The answer must consist of every line below that holds the word "update".

*** RAW DATA

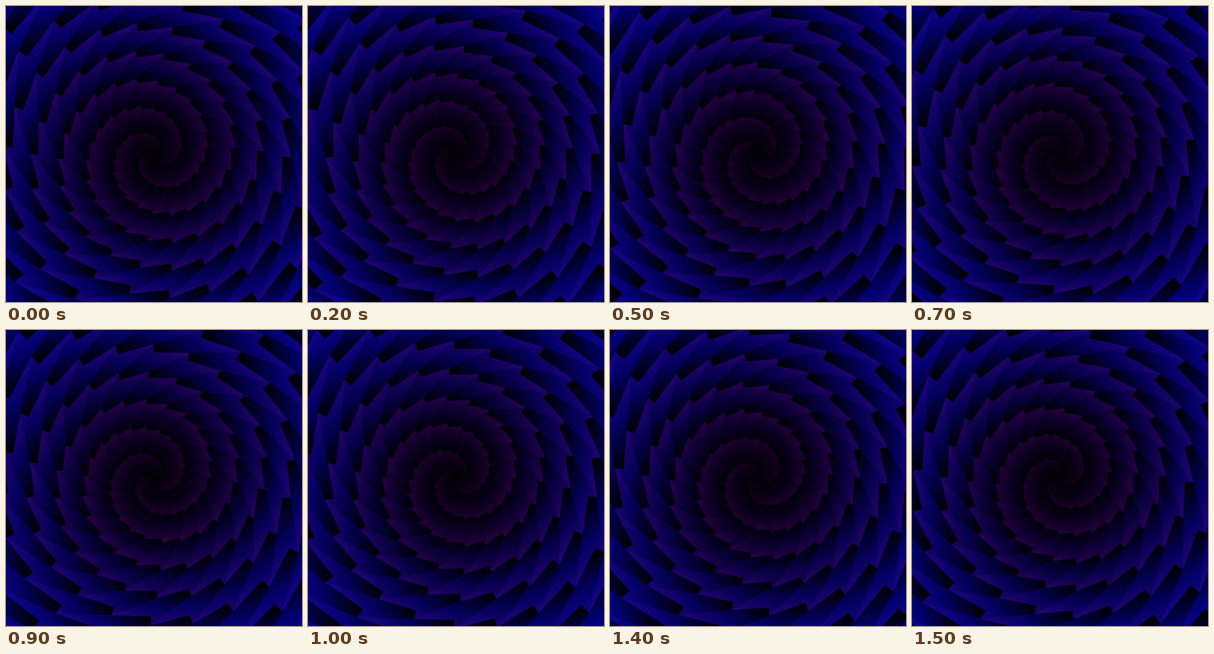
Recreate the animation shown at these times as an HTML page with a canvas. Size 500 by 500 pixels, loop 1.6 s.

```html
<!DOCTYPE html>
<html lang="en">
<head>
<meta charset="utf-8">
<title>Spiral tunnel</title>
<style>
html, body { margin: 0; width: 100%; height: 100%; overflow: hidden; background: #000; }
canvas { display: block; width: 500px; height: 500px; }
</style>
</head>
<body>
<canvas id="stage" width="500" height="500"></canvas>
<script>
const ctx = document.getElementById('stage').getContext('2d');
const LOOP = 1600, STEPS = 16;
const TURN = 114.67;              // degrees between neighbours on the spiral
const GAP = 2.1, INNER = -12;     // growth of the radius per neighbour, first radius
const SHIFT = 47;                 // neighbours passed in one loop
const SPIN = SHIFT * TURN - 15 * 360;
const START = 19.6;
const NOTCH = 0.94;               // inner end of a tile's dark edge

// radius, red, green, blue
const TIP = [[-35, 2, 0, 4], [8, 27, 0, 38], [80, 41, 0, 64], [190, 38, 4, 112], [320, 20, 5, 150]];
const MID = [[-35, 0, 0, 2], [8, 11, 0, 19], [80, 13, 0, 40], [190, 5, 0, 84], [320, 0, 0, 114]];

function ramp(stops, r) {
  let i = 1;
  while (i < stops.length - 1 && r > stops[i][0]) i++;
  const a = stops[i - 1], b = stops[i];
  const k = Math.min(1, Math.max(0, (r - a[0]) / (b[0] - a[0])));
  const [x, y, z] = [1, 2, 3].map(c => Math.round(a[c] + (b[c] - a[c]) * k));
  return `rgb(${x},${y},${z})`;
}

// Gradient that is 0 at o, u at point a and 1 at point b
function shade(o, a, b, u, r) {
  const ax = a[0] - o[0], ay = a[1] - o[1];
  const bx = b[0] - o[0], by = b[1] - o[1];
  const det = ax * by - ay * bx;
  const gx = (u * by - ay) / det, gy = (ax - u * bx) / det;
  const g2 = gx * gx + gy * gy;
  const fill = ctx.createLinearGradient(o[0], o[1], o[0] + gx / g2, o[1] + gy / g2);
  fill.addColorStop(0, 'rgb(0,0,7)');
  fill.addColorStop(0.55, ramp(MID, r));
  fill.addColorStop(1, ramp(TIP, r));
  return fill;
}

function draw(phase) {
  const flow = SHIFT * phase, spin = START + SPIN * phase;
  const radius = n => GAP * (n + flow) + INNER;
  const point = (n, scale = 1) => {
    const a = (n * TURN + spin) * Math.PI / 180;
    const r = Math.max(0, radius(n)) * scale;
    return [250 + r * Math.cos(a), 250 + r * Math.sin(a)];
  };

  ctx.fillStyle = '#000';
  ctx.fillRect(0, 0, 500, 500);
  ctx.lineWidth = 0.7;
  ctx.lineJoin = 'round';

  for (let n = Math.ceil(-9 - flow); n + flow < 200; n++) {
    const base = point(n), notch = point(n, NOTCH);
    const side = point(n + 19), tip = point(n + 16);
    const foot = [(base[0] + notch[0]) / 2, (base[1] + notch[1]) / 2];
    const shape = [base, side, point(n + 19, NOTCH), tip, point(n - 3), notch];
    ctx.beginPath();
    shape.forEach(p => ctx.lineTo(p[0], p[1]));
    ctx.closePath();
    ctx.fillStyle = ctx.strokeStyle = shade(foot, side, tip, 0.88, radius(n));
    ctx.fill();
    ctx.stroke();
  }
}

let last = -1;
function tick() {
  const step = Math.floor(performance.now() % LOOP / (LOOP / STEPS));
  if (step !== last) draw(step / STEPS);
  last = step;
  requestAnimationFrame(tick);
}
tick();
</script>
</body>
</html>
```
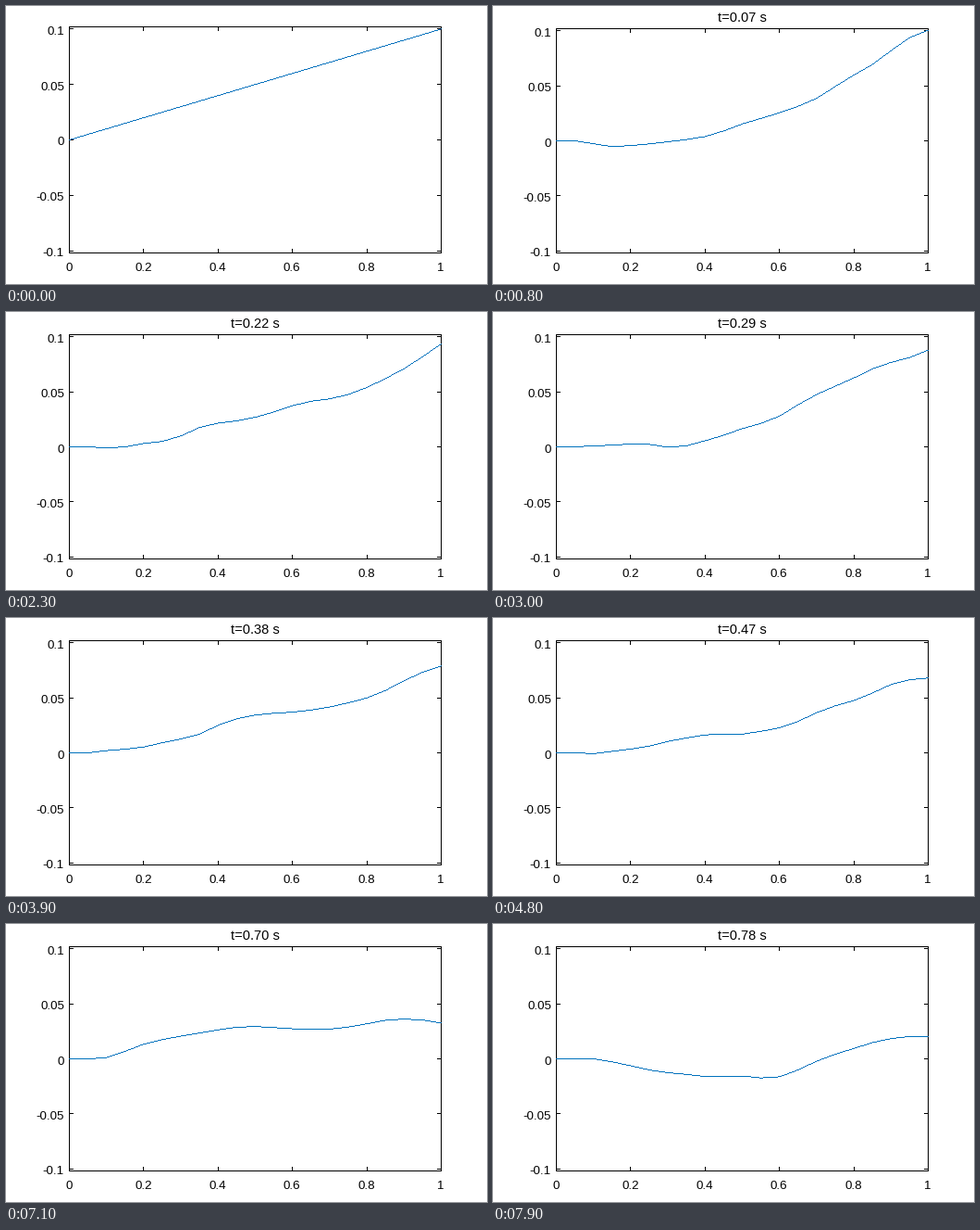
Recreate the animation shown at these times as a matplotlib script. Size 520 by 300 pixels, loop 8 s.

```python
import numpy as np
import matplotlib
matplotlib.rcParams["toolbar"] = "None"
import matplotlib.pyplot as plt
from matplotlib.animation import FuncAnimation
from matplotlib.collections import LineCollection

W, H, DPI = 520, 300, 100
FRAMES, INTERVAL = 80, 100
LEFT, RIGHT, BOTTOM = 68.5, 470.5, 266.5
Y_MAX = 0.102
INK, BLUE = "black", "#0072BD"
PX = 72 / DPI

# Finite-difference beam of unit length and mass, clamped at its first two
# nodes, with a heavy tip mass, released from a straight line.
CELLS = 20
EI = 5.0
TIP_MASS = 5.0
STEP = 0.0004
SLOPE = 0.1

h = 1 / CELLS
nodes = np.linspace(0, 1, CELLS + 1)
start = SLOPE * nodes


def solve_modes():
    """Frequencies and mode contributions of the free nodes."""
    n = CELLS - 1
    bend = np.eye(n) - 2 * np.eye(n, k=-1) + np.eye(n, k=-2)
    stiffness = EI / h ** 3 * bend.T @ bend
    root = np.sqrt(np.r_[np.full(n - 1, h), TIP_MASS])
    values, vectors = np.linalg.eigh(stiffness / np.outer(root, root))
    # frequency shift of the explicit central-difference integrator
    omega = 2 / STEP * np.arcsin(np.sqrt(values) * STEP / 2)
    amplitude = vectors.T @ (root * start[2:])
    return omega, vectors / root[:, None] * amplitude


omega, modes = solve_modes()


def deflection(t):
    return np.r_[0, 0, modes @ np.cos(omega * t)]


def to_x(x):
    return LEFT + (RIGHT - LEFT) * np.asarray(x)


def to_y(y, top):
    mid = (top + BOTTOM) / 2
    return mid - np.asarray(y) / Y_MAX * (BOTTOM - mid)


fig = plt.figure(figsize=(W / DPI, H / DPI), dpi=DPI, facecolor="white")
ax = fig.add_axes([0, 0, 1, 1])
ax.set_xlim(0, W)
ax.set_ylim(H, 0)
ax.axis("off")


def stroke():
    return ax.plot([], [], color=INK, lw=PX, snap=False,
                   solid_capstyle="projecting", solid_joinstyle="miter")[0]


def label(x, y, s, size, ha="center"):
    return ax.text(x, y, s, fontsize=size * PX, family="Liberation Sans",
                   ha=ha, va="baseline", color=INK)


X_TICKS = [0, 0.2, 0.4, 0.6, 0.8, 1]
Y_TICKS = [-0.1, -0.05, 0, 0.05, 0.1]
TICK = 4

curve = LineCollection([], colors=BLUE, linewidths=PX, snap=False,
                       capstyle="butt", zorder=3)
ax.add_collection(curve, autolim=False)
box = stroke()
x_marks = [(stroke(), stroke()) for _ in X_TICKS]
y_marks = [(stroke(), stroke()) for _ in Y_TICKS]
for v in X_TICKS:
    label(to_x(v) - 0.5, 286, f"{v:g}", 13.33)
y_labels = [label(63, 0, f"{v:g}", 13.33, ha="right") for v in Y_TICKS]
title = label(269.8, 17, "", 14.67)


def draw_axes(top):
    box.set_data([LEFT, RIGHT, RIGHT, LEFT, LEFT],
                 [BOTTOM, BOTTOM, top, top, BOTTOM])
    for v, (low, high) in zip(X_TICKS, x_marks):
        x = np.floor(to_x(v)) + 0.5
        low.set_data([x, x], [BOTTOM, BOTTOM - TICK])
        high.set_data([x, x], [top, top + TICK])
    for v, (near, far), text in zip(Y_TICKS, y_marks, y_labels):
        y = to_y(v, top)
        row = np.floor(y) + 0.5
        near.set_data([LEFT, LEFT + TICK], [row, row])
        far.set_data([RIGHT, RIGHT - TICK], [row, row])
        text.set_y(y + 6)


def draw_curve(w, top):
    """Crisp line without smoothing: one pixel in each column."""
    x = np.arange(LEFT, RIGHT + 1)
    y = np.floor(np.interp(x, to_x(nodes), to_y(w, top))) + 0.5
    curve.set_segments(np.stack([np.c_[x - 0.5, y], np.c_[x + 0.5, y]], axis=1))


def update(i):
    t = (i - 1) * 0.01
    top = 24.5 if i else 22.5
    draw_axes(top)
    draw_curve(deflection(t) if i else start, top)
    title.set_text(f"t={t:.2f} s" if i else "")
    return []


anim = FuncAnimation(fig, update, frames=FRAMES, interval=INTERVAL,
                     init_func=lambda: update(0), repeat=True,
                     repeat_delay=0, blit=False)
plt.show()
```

******

YOUR SOLUTION:
def update(i):
anim = FuncAnimation(fig, update, frames=FRAMES, interval=INTERVAL,
                     init_func=lambda: update(0), repeat=True,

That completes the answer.